THE FIRE DEPARTMENT.
The fire department which consists of 44 men, part of whom are full paid, and part call men, is under command of Chief Michael McCann, who entered the department in 1868. One ladder, one chemical and three engine companies are in service. A test of engine No. 3 was unsatisfactory, as considerable slip was indicated in the suction valves and the steam valves were not properly set. steam was poorly maintained, due largely to dirty coal. The other engines, except for new valves, are substantially as when tested in September, 1910, at which time they were unable to deliver more than one good fire stream each. The chemical engine is of Holloway type, built in 1901 and overhauled in 1904. It carries two 80-gallon tanks, portable extinguishers, axes, crowbar, plaster hcok and two extension ladders. There are no 2 1/2-inch connections to the tanks. The reserve chemical engine is a Babcock with two 100-gallon vertical tanks. The Game well fire alarm telegraph system is in use, there being 43 boxes.

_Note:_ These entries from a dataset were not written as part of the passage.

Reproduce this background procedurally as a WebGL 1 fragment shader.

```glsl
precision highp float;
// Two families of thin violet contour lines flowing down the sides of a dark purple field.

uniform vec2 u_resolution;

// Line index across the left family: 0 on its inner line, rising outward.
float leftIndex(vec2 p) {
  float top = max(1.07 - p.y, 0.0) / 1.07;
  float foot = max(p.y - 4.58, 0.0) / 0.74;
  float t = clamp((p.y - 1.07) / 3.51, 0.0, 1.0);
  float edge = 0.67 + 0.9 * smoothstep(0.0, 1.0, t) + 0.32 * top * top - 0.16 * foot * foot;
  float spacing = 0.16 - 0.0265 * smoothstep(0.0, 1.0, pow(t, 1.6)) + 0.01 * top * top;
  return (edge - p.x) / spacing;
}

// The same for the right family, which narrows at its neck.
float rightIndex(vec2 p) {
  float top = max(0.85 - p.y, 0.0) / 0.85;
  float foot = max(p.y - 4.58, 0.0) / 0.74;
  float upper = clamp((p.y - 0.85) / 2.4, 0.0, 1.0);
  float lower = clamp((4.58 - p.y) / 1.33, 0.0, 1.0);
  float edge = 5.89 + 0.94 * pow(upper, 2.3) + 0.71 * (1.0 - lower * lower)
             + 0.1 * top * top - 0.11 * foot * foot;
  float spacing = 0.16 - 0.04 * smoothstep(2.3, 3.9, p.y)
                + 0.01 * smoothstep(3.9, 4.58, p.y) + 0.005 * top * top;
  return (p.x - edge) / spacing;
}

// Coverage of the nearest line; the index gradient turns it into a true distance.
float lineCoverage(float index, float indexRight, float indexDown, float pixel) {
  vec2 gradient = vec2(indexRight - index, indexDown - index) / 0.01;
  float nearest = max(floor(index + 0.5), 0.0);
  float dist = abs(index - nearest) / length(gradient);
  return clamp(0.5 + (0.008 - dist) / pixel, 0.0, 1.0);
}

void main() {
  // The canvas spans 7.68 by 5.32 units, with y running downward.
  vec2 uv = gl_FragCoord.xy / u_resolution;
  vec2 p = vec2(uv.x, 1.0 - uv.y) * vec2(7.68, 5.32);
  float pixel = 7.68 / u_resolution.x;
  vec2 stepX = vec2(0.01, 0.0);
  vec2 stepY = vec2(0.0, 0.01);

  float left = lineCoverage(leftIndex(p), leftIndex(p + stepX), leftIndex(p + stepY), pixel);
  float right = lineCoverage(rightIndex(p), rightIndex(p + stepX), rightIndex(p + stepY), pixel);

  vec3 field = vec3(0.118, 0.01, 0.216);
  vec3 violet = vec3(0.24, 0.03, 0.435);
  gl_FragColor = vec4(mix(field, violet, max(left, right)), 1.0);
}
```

Water Supply.—Private works; competent management. No agreement relative to fire protection. Records fair. Pumpage from wells at two stations direct to distribution system. Supply adequate, but unable to furnish maximum fire flow, owing to small storage and limited flow of wells. Main pumping station non-fireproof; good private protection; auxiliary station noncombustible. Pumping capacity without sufficient reserve. Pressures moderate: poorly maintained even under moderate draft. Consumption high. Main arteries inadequate; secondary feeders mainly lacking; minor distributers small; gridironing poor. Mains in good condition, but in some localities injury by electrolysis may be expected, Gate valves widely spaced; in good condition. but no regular inspection. Hydrants mostly small and poorly distributed; in good condition.

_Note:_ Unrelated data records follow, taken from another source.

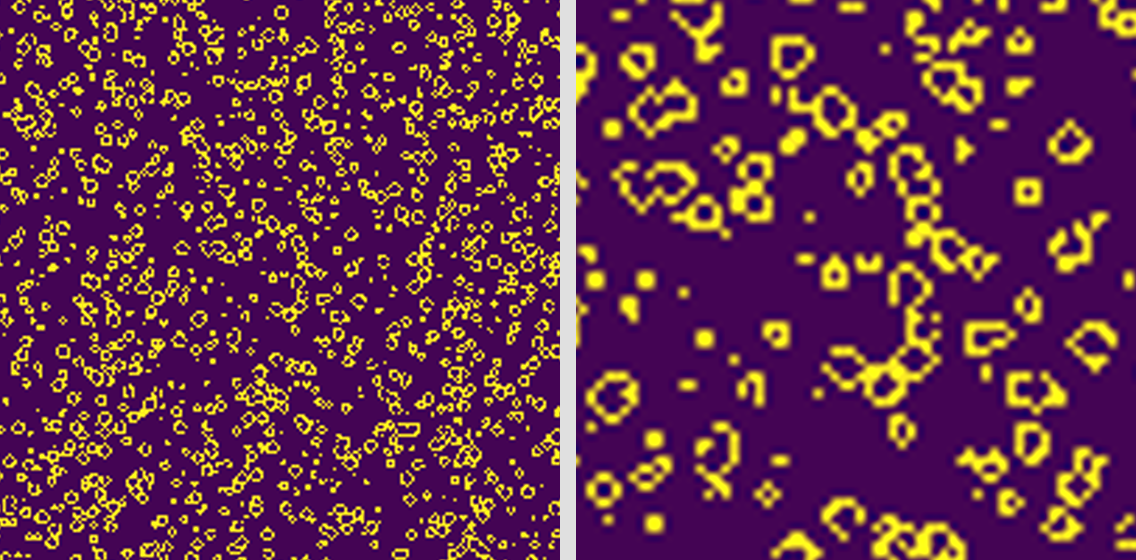
Left, the full canvas; right, a detail of the centre.
Write a WebGL 2 fragment shader that draws this texture.

```glsl
#version 300 es
precision highp float;
// Small yellow outlines scattered over violet, drawn on a coarse square grid.
// Hashed seeds grow into little discs; only the rim of their union is lit.
// A sharp cubic filter then smooths the grid, leaving faint dark halos.

uniform vec2 u_resolution;
out vec4 outColor;

const float CELLS = 200.0;       // grid cells across the canvas
const float SEED_SPACING = 4.0;  // cells between seed sites
const float MAX_RADIUS = 2.3;    // largest disc, in cells
const float SHARPNESS = -0.75;   // negative lobe of the cubic filter
const vec3 VIOLET = vec3(0.267, 0.015, 0.329);
const vec3 YELLOW = vec3(0.985, 0.925, 0.135);

vec3 hash3(vec2 p) {
    vec3 q = fract(p.xyx * vec3(0.1031, 0.1030, 0.0973));
    q += dot(q, q.yxz + 33.33);
    return fract((q.xxy + q.yzz) * q.zyx);
}

// Layered, warped sines: slow drift between crowded and empty areas.
float crowding(vec2 uv) {
    vec2 w = uv + 0.03 * sin(uv.yx * vec2(17.0, 23.0) + vec2(1.3, 4.1));
    float s = sin(dot(w, vec2(31.0, 19.0))) + sin(dot(w, vec2(-23.0, 41.0)) + 2.0);
    s += sin(dot(w, vec2(57.0, -34.0)) + 4.0);
    return s / 3.0;
}

// Between a circle and a diamond.
float roundedDiamond(vec2 d) {
    return mix(length(d), abs(d.x) + abs(d.y), 0.25);
}

// Signed distance, in cells, to the union of nearby discs.
float discUnion(vec2 p) {
    vec2 home = floor(p / SEED_SPACING);
    float nearest = 10.0;
    for (int j = -1; j <= 1; j++) {
        for (int i = -1; i <= 1; i++) {
            vec2 site = home + vec2(i, j);
            vec3 place = hash3(site + 71.0);
            float chance = 0.47 + 0.22 * crowding(site * SEED_SPACING / CELLS);
            if (place.z < chance) {
                vec2 center = (site + place.xy) * SEED_SPACING;
                float radius = MAX_RADIUS * hash3(site + 213.0).x;
                nearest = min(nearest, roundedDiamond(p - center) - radius);
            }
        }
    }
    return nearest;
}

// One where a cell lies on the slightly ragged rim, otherwise zero.
float litCell(vec2 cell) {
    float ragged = 0.35 * (hash3(cell + 409.0).y - 0.5);
    return step(abs(discUnion(cell + 0.5) + ragged), 0.5);
}

// Cubic interpolation weight at distance x from a sample.
float cubicWeight(float x, float a) {
    x = abs(x);
    float inner = ((a + 2.0) * x - (a + 3.0)) * x * x + 1.0;
    float outer = a * (((x - 5.0) * x + 8.0) * x - 4.0);
    return x < 1.0 ? inner : (x < 2.0 ? outer : 0.0);
}

// Filtered light from the four by four cells around p.
float filteredLight(vec2 p) {
    vec2 base = floor(p - 0.5);
    vec2 f = p - 0.5 - base;
    float light = 0.0;
    for (int j = -1; j <= 2; j++) {
        float wy = cubicWeight(f.y - float(j), SHARPNESS);
        for (int i = -1; i <= 2; i++) {
            float wx = cubicWeight(f.x - float(i), SHARPNESS);
            light += wx * wy * litCell(base + vec2(i, j));
        }
    }
    return light;
}

void main() {
    vec2 uv = gl_FragCoord.xy / u_resolution.y;
    vec3 color = mix(VIOLET, YELLOW, filteredLight(uv * CELLS));
    outColor = vec4(clamp(color, 0.0, 1.0), 1.0);
}
```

Fire Department.—Half full paid, half call men. Under commission appointed by city council. Chief experienced. Too few men and insufficient apparatus to control serious fire. Northern residential district poorly protected. Only one engine suitable for city work. One ladder truck, heavy and slow-raising. Only one piece of chemical apparatus. Minor equipment deficient. Hose supply good. Coal of poor quality. Discipline and personnel fair. Drills irregular and incomplete. Response to alarms slow, Fire methods only fair. No systematic building inspections. Recent records fairly well kept. Practically no apparatus added in the last 5 years.
Fire Alarm System.—Automatic system; maintained by an electrical contractor under direction of chief of the fire department. Headquarters in fire station of ordinary construction; apparatus poorly installed with no provisions for expansion. No reliable registering devices. Good fire department telephone system. All boxes have brush breaks and keys detached; no key signs. Most Foxes dingy and inconspicuous; some poorly located; in very poor condition. Distribution poor; many residential sections unprotected. Circuits overhead: in poor condition and on poles with high-tension circuits at many points; considerable underground duct available. Tests irregular; no records kept; no maps provided.